From the Financial Times article (and isn't odd that the FT are reporting this after getting their hands slapped on the App Store thing? - just pondering that one) cited by AI:
So note that in fact they did not say that the 29 companies complied - they only reported "singling out Apple as unresponsive" and they went ahead and published the report anyway. Never mind that Apple claimed that some of the suppliers weren't even making parts for Apple and that - as cited later in the same article:
No, these activists, just like Greenpeace, are reaching out to the highest profile company to make a media splash, and even if they are not directly involved with the Chinese government, they may not be getting the kind of government regulatory traction they want and decided to use the client companies instead to generate attention. Notice no other company besides Apple was mentioned. Usually a flag.

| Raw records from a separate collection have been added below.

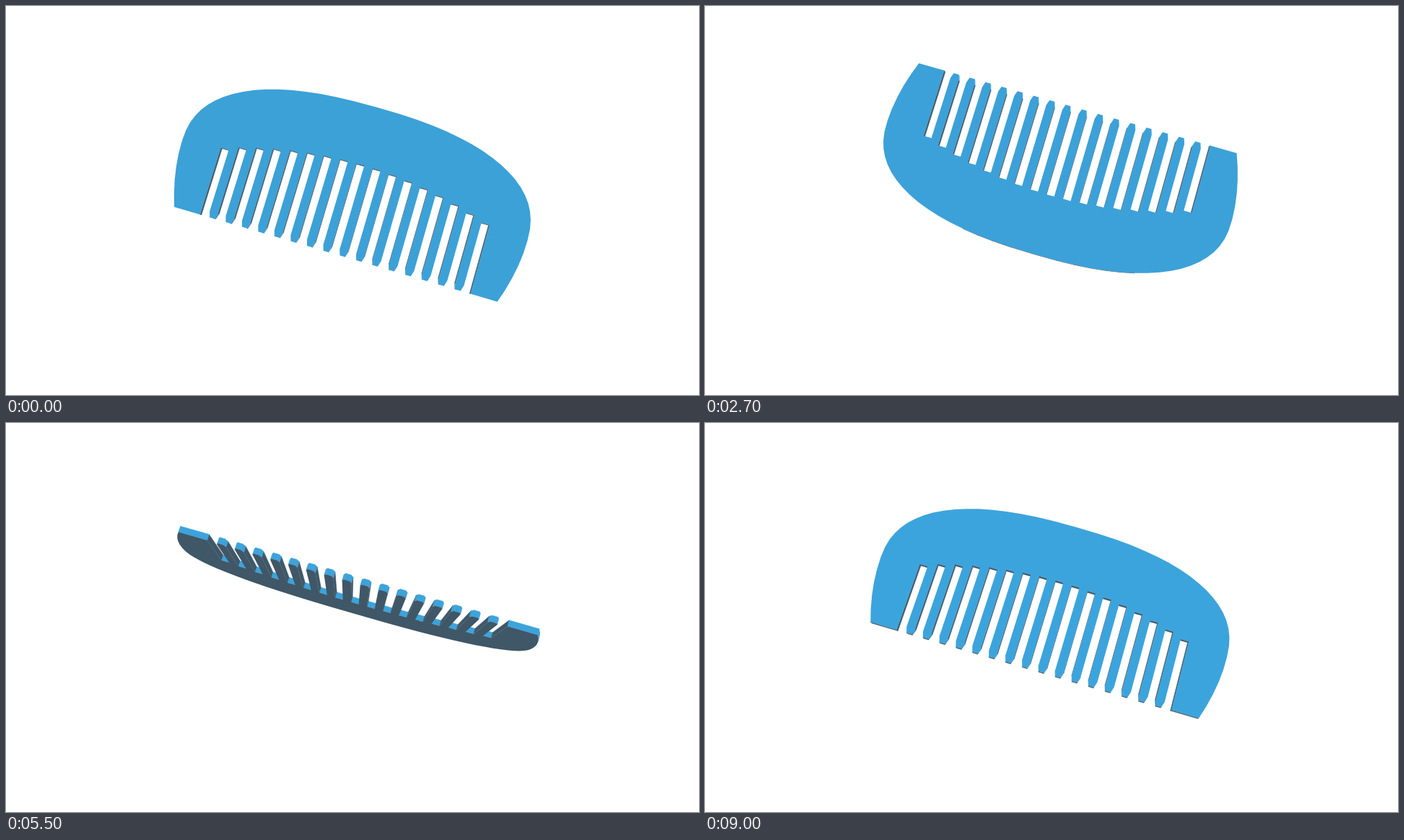
Recreate the animation shown at these times as an HTML page with a canvas. Size 960 px wide and 540 px high, loop 9.1 s.

```html
<!DOCTYPE html>
<html>
<head>
<meta charset="utf-8">
<style>
html, body { margin: 0; width: 100%; height: 100%; overflow: hidden; background: #fff; }
canvas { display: block; }
</style>
</head>
<body>
<canvas id="stage" width="960" height="540"></canvas>
<script>
const ctx = document.getElementById('stage').getContext('2d');
const LOOP = 9100, STEP = 100;
const RAD = Math.PI / 180;

// Steady turn with one quick flip and a small late surge; t in seconds
function spinAt(t) {
  const flip = 66 * Math.tanh(1.076 * (t - 1.81));
  const surge = 10 * Math.exp(-(((t - 7.8) / 0.8) ** 2));
  return (59 + 24.6 * t + flip + surge) * RAD;
}

// Comb in its own plane: x along the spine, y towards the tooth tips
const WIDE = 248, SHOULDER = 15, RISE = 121, ROUND = 2.42, TIP = 106;
const SLOTS = 8, PITCH = 23.4, SLOT = 5.7, HALF = 4;

const spineY = x => SHOULDER - RISE * (1 - Math.abs(x / WIDE) ** ROUND) ** (1 / ROUND);

function makeOutline() {
  const pts = [], flank = [];
  for (let i = 0; i < 5; i++) {
    const p = 1 - i / 5;
    flank.push([WIDE - 17.5 * p ** 1.9, SHOULDER + (TIP - SHOULDER) * p]);
  }
  pts.push(...flank);
  for (let i = 0; i <= 36; i++) {
    const c = Math.cos(i / 36 * Math.PI);
    const x = WIDE * Math.sign(c) * Math.abs(c) ** (2 / ROUND);
    pts.push([x, spineY(x)]);
  }
  pts.push(...flank.reverse().map(([x, y]) => [-x, y]));

  const inner = SLOTS * PITCH + SLOT;
  pts.push([-inner, TIP]);
  for (let k = -SLOTS; k <= SLOTS; k++) {
    const x = k * PITCH, y = 0.486 * k * k - 22.5, tooth = x + PITCH / 2;
    pts.push([x - SLOT, y], [x + SLOT, y]);
    if (k < SLOTS) {
      pts.push([x + SLOT, 98], [tooth - 3.5, TIP], [tooth + 3.5, TIP], [x + PITCH - SLOT, 98]);
    }
  }
  pts.push([inner, TIP]);
  return pts;
}
const outline = makeOutline();
const notch = [119, 113.5].map(x => [x, spineY(x)]);

// n is -1 for a surface facing up, 1 for one facing down
const LIT = [60, 164, 220], DARK = [63, 86, 101];
function shade(n) {
  const p = Math.max(0, (n + 0.25) / 1.25) ** 1.6;
  return `rgb(${LIT.map((c, i) => Math.round(c + (DARK[i] - c) * p))})`;
}

const CAMERA = 950, TILT = 16.15 * RAD, YAW = 2.5 * RAD;
const CENTER = [4.6, -28];

function project([x, y], h, spin) {
  const v = y * Math.cos(spin) + h * Math.sin(spin);
  const w = h * Math.cos(spin) - y * Math.sin(spin);
  const u = x * Math.cos(YAW) - w * Math.sin(YAW);
  const z = x * Math.sin(YAW) + w * Math.cos(YAW);
  const s = CAMERA / (CAMERA - z);
  return [
    480 + s * (CENTER[0] + u * Math.cos(TILT) - v * Math.sin(TILT)),
    270 + s * (CENTER[1] + u * Math.sin(TILT) + v * Math.cos(TILT)),
    z
  ];
}

function area(pts) {
  return pts.reduce((sum, p, i) => {
    const q = pts[(i + 1) % pts.length];
    return sum + p[0] * q[1] - q[0] * p[1];
  }, 0);
}

function fill(pts, color, edge = 0) {
  ctx.beginPath();
  pts.forEach(p => ctx.lineTo(p[0], p[1]));
  ctx.closePath();
  ctx.fillStyle = ctx.strokeStyle = color;
  ctx.fill();
  if (edge) {
    ctx.lineWidth = edge;
    ctx.lineJoin = 'round';
    ctx.stroke();
  }
}

function draw(t) {
  const spin = spinAt(t / 1000);
  const flat = h => outline.map(p => project(p, h, spin));
  const front = flat(HALF), back = flat(-HALF);
  ctx.fillStyle = '#fff';
  ctx.fillRect(0, 0, 960, 540);

  const walls = [];
  outline.forEach(([x, y], i) => {
    const j = (i + 1) % outline.length;
    const pts = [front[i], front[j], back[j], back[i]];
    if (area(pts) <= 0) return;
    const dx = outline[j][0] - x, dy = outline[j][1] - y, len = Math.hypot(dx, dy);
    const n = Math.abs(dy) > 0.99 * len ? 0.98 : dx / len * Math.cos(spin);
    walls.push({ pts, color: shade(n), z: pts.reduce((s, p) => s + p[2], 0) });
  });
  walls.sort((a, b) => a.z - b.z).forEach(w => fill(w.pts, w.color, 0.5));

  const [a, b] = notch;
  const gap = [[a, HALF], [b, HALF], [b, -HALF], [a, -HALF]].map(([p, h]) => project(p, h, spin));
  if (area(gap) > 0) fill(gap, '#fff');

  if (area(front) < 0) fill(front, shade(Math.sin(spin)));
  else if (area(back) > 0) fill(back, shade(-Math.sin(spin)));
}

function tick() {
  draw(Math.floor(performance.now() % LOOP / STEP) * STEP);
  requestAnimationFrame(tick);
}
tick();
</script>
</body>
</html>
```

Apple's also a company, as I mentioned earlier, that makes a BIG DEAL about their environmental policies. So them not complying isn't just a issue with them allegedly not caring about the environment, but also could be construed as false advertising, since they're using environmentalism to try and sell devices.
Yes, Apple claimed that some of the suppliers weren't making components for them, but didn't provide further detail.
Seriously, it could come out that Apple used their computers to club baby seals as a form of stress testing, and you guys would still be defending their actions. Not even the most rabid Android/Windows/Nokia/WebOS/etc site goes that far.